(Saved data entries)
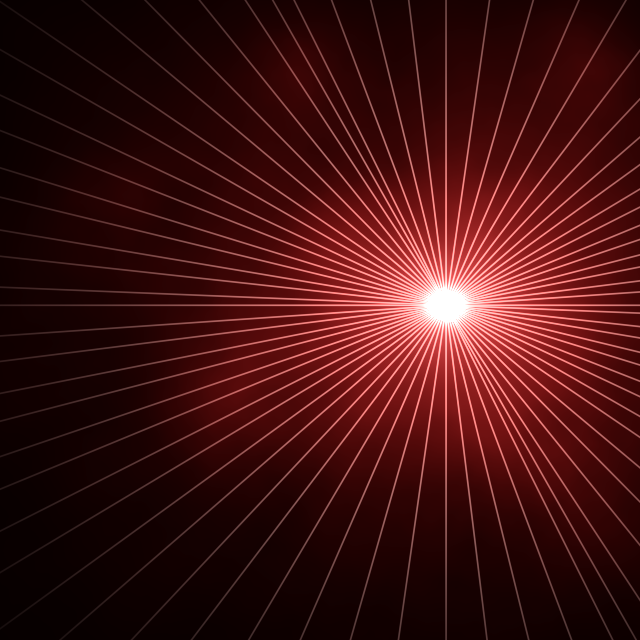
Write a WebGL 2 fragment shader that draws this background.

```glsl
#version 300 es
precision highp float;
// A white-hot star with thin rays over a smoky, dark red glow.
// Rays are lines through one centre whose spacing is squeezed sideways;
// the haze is an exponential falloff modulated by fractal noise.

uniform vec2 u_resolution;
out vec4 fragColor;

const vec2 CENTER = vec2(0.697, 0.523);
const vec3 RAY_COLOR = vec3(0.92, 0.76, 0.74);
const float SQUEEZE = 1.4;
const int LINE_COUNT = 36;
const float PI = 3.14159;

float hash(vec2 p) {
    p = fract(p * vec2(0.1031, 0.1173));
    p += dot(p, p.yx + 33.33);
    return fract((p.x + p.y) * p.x * 41.7);
}

float valueNoise(vec2 p) {
    vec2 cell = floor(p);
    vec2 f = fract(p);
    f = f * f * (3.0 - 2.0 * f);
    float low = mix(hash(cell), hash(cell + vec2(1.0, 0.0)), f.x);
    float high = mix(hash(cell + vec2(0.0, 1.0)), hash(cell + 1.0), f.x);
    return mix(low, high, f.y);
}

float fbm(vec2 p) {
    float sum = 0.0;
    float amplitude = 0.5;
    for (int i = 0; i < 5; i++) {
        sum += amplitude * valueNoise(p);
        p = mat2(1.6, 1.2, -1.2, 1.6) * p + 7.3;
        amplitude *= 0.5;
    }
    return sum;
}

// Soft round patch of haze
float patchGlow(vec2 uv, vec2 center, float radius) {
    vec2 d = (uv - center) / radius;
    return exp(-dot(d, d));
}

// Direction of line n: uneven steps over a half turn, flattened sideways
vec2 lineDirection(float n) {
    float spread = pow(clamp((n - 8.0) / 9.0, 0.0, 1.0), 1.5);
    float bunch = 1.0 - smoothstep(20.5, 23.2, n);
    float drift = 0.25 * smoothstep(25.0, 27.5, n);
    float phase = PI / float(LINE_COUNT);
    float jitter = 0.1 * mod(n, 2.0) * pow(cos(n * phase), 2.0);
    float angle = (n + spread * bunch + drift + jitter) * phase;
    return normalize(vec2(SQUEEZE * cos(angle), sin(angle)));
}

// Coverage of the nearest line; each line makes two opposite rays
float rays(vec2 p, float halfWidth, float soft) {
    float nearest = 1.0;
    for (int i = 0; i < LINE_COUNT; i++) {
        vec2 dir = lineDirection(float(i));
        nearest = min(nearest, abs(p.x * dir.y - p.y * dir.x));
    }
    return 1.0 - smoothstep(halfWidth - soft, halfWidth + soft, nearest);
}

// Dark red haze around the star
vec3 haze(vec2 uv, vec2 p) {
    float smoke = fbm(uv * 5.0 + 3.1);
    float radius = length(p * vec2(1.0, 1.22));
    float red = 0.92 * exp(-radius / 0.25);
    red *= mix(0.55 + 0.9 * smoke, 1.0, exp(-radius * 9.0));
    float clouds = patchGlow(uv, vec2(0.47, 0.90), 0.08)
        + patchGlow(uv, vec2(0.17, 0.66), 0.09)
        + patchGlow(uv, vec2(0.86, 0.24), 0.11)
        + patchGlow(uv, vec2(0.34, 0.37), 0.09)
        + patchGlow(uv, vec2(0.91, 0.90), 0.08);
    red += 0.15 * clouds * smoke;
    return vec3(red, vec2(0.36 * red * red));
}

void main() {
    vec2 uv = gl_FragCoord.xy / u_resolution;
    vec2 p = uv - CENTER;
    float r = length(p);
    float pixel = 1.0 / min(u_resolution.x, u_resolution.y);

    vec3 color = haze(uv, p);

    // Thin rays fading outward
    float fade = 0.72 * exp(-r * r / 0.32);
    color += RAY_COLOR * rays(p, 0.0013, max(0.0009, 0.7 * pixel)) * fade;

    // White core with a pink halo
    color += vec3(0.3, 0.28, 0.28) * exp(-r / 0.04);
    color += vec3(1.0, 0.95, 0.93) * exp(-r * r / 0.0005);

    fragColor = vec4(min(color, 1.0), 1.0);
}
```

▶ _DIRECTIONS FOR THIS TASK_: From the entries above, extract every line where the word "patchGlow" appears.

▶ _RESULT_:
float patchGlow(vec2 uv, vec2 center, float radius) {
    float clouds = patchGlow(uv, vec2(0.47, 0.90), 0.08)
        + patchGlow(uv, vec2(0.17, 0.66), 0.09)
        + patchGlow(uv, vec2(0.86, 0.24), 0.11)
        + patchGlow(uv, vec2(0.34, 0.37), 0.09)
        + patchGlow(uv, vec2(0.91, 0.90), 0.08);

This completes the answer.